I was born in Belfast and worked in IT for the film and music industry for many years. Although I was working in a creative industry I was not being creative in my work. I was always interested in photography as an art form and had toyed with the medium as a hobby. In 2007 I decided I needed a change of direction for a short while. I put together a portfolio of work, applied to the University of Brighton, got accepted, quit my job, sold my house and moved to Brighton in August 2008. Now I am a photographer.
I picked the University of Brighton because I had attended some photography night classes and asked the tutors for recommendations and it seemed that Brighton was a name that was frequently mentioned. My cousin is a professional photographer and at the time I was choosing a university she was thinking of applying to Brighton's Photography MA course, so she also had a bit of an influence on me.
I liked being away from the London scene. Brighton is more relaxed and you feel less pressurised to compete with the big London art scene, which is mainly hype. Good work will always flourish no matter where it is made.

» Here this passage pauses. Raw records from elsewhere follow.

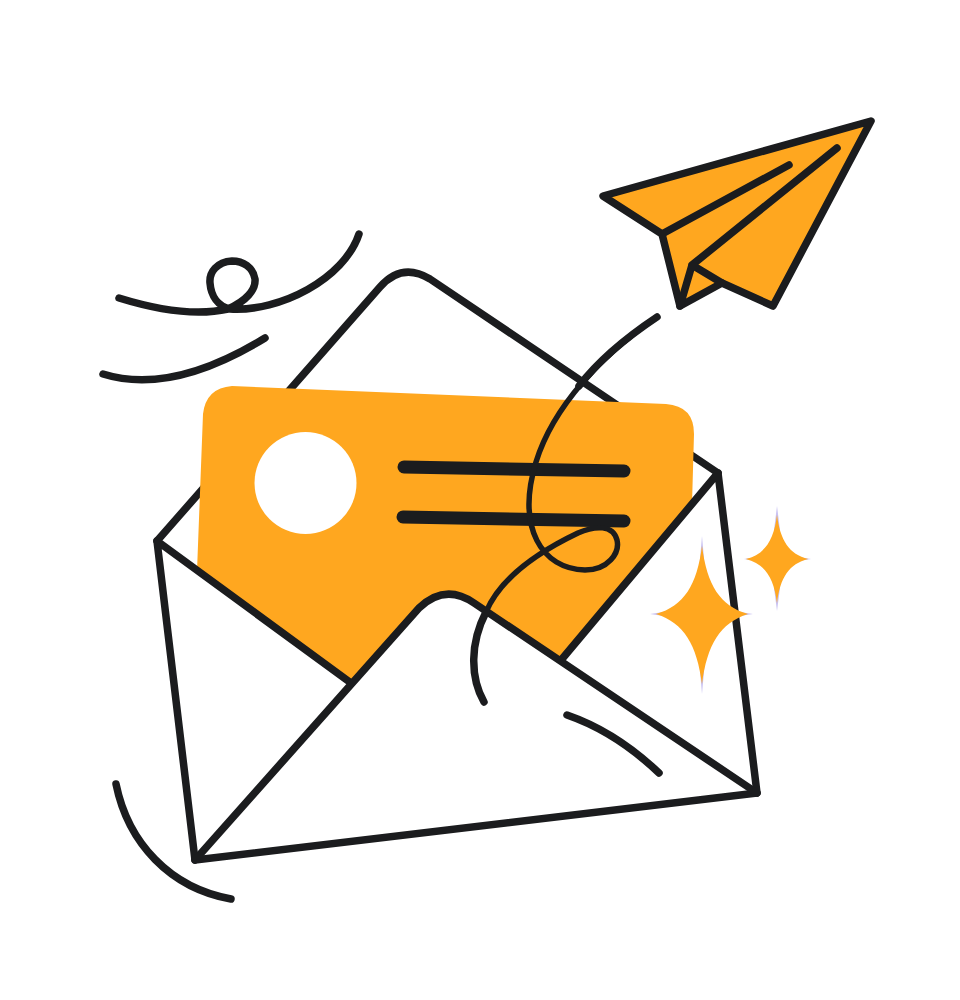
<!DOCTYPE html>
<html lang="en">
<head>
<meta charset="utf-8">
<title>Open envelope with paper plane</title>
<style>
:root { --paper: #ffffff; --ink: #1b1c1e; --amber: #ffa71f; --glow: #c9c2f2; }
html, body { margin: 0; height: 100%; overflow: hidden; background: var(--paper); }
.artwork { display: block; width: 960px; height: 1000px; }
.line { fill: none; stroke: var(--ink); stroke-width: 7.5; stroke-linecap: round; stroke-linejoin: round; }
.thin { stroke-width: 5.5; }
.card-text { stroke-width: 13; }
.amber { fill: var(--amber); }
.paper { fill: var(--paper); }
.glow { fill: var(--glow); }
</style>
</head>
<body>
<svg class="artwork" viewBox="0 0 960 1000" role="img" aria-label="Open envelope holding a card, with a paper plane flying away">
  <defs>
    <path id="sparkle" d="M0-66C4-28 16-7 41 0C16 7 4 28 0 66C-4 28-16 7-41 0C-16-7-4-28 0-66Z"/>
  </defs>

  <g id="envelope-back">
    <path class="line" d="M157 541L380 287Q402 262 430 279L718 473"/>
  </g>

  <g id="card">
    <path class="amber" d="M232 386L666 404Q694 406 694 434L692 504L562 659L474 603Q446 586 419 606L351 683L197 571L203 414Q206 388 232 386Z"/>
    <circle class="paper" cx="305.500" cy="483" r="51"/>
    <path class="line card-text" d="M404 467L624 471M403 517L624 521"/>
  </g>

  <g id="envelope-front">
    <path class="line" d="M718 473L757 793L195 860L157 541L351 683M718 473L562 659"/>
    <path class="line" d="M195 860L419 608Q445 583 474 603L757 793"/>
  </g>

  <g id="sparkles">
    <path class="glow" d="M702 536L705 570H699ZM702 694L705 660H699ZM650 614L670 611V617ZM753 614L733 611V617Z"/>
    <path class="amber" d="M702 546C707 585 720 606 748 614C720 623 707 645 702 684C697 645 684 623 656 614C684 606 697 585 702 546Z"/>
    <path class="glow" d="M777 506L780 530H774ZM777 611L780 588H774ZM744 559L756 557V561ZM811 559L799 557V561Z"/>
    <use class="amber" href="#sparkle" transform="translate(777 559) scale(.76 .67)"/>
  </g>

  <g id="flight-trail">
    <path class="line thin" d="M657 317C602 354 553 407 536 462C516 528 542 569 585 570C608 570 620 553 617 540C613 525 596 525 578 533C536 553 500 579 486 612"/>
    <path class="line" d="M657 317C627 337 599 360 579 386M486 612C470 643 470 677 484 702"/>
  </g>

  <g id="paper-plane">
    <path class="line" style="fill:var(--amber)" d="M871 121L603 196L662 234L680 306L722 283L773 306Z"/>
    <path class="line" d="M662 234L789 165M837 148L692 265L722 283M692 265L680 306"/>
  </g>

  <g id="motion-lines">
    <path class="line" d="M119 298C161 311 197 316 228 309C246 301 256 290 255 279C253 267 243 261 232 261C217 262 209 272 210 283C211 296 218 306 230 309C280 312 344 279 359 234"/>
    <path class="line" d="M103 374C154 390 211 371 265 338"/>
    <path class="line" d="M567 715Q616 732 659 773"/>
    <path class="line" d="M116 784C128 843 170 888 231 899"/>
  </g>
</svg>
</body>
</html>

If you want to, it is still easy to engage with events and happenings in London as it's less than an hour away.
Since graduating I have been collaborating with another recent photography graduate. Our venture is called 'Where Will You Spend Eternity' (WWYSE). The first artist book Vol.1 has been published and it has been received well.
We want to publish more of our own work and the work of other photographers. We have lots of ideas for new projects that incorporate interesting ways to publish work.
I'd also like to do some editorial work for magazines and work on commissions. I'm going to be approaching some editors with ideas for features.
Over the next eight months I will return to Northern Ireland to finish shooting my project 'I have troubles'. I plan to make a book from that work and self-publish it next year through our WWYSE venture.
I am also working with several filmmakers and photographers on a proposal for a gallery exhibition next year.
Martin Seeds, 2011
No, I never made any long-term plans to study for a BA. It was a quite a spur of the moment decision but one with big implications.
In the end, yes it has. It was slow to begin with but I think I needed that gradual introduction and perhaps it was a good thing not to be in such a hurry - quality work takes time to produce.
The Graduate Show was the highlight for me. Seeing all our efforts from the last three years culminate in a great exhibition and celebration.
The course is very self-directed - there isn't really a "typical" day. Of course we have weekly time-tabled lectures and tutorials but most of the time it is up to the individual. You have all the facilities and help you need to get on with producing work but it boils down to self-motivation and dedication.
I would say don't come expecting to be 'taught' how to be a good photographer. I don't think any course can do that. The tutors recognize potential, guide you, nurture and fine tune your talent, but you have to make a big effort and you need to be totally committed. Even after you graduate the staff are always there to help when they can.
I think the change from working in a nine-to-five routine job and from thinking in a very logical, literal way to a more open and creative mindset has been the biggest transition.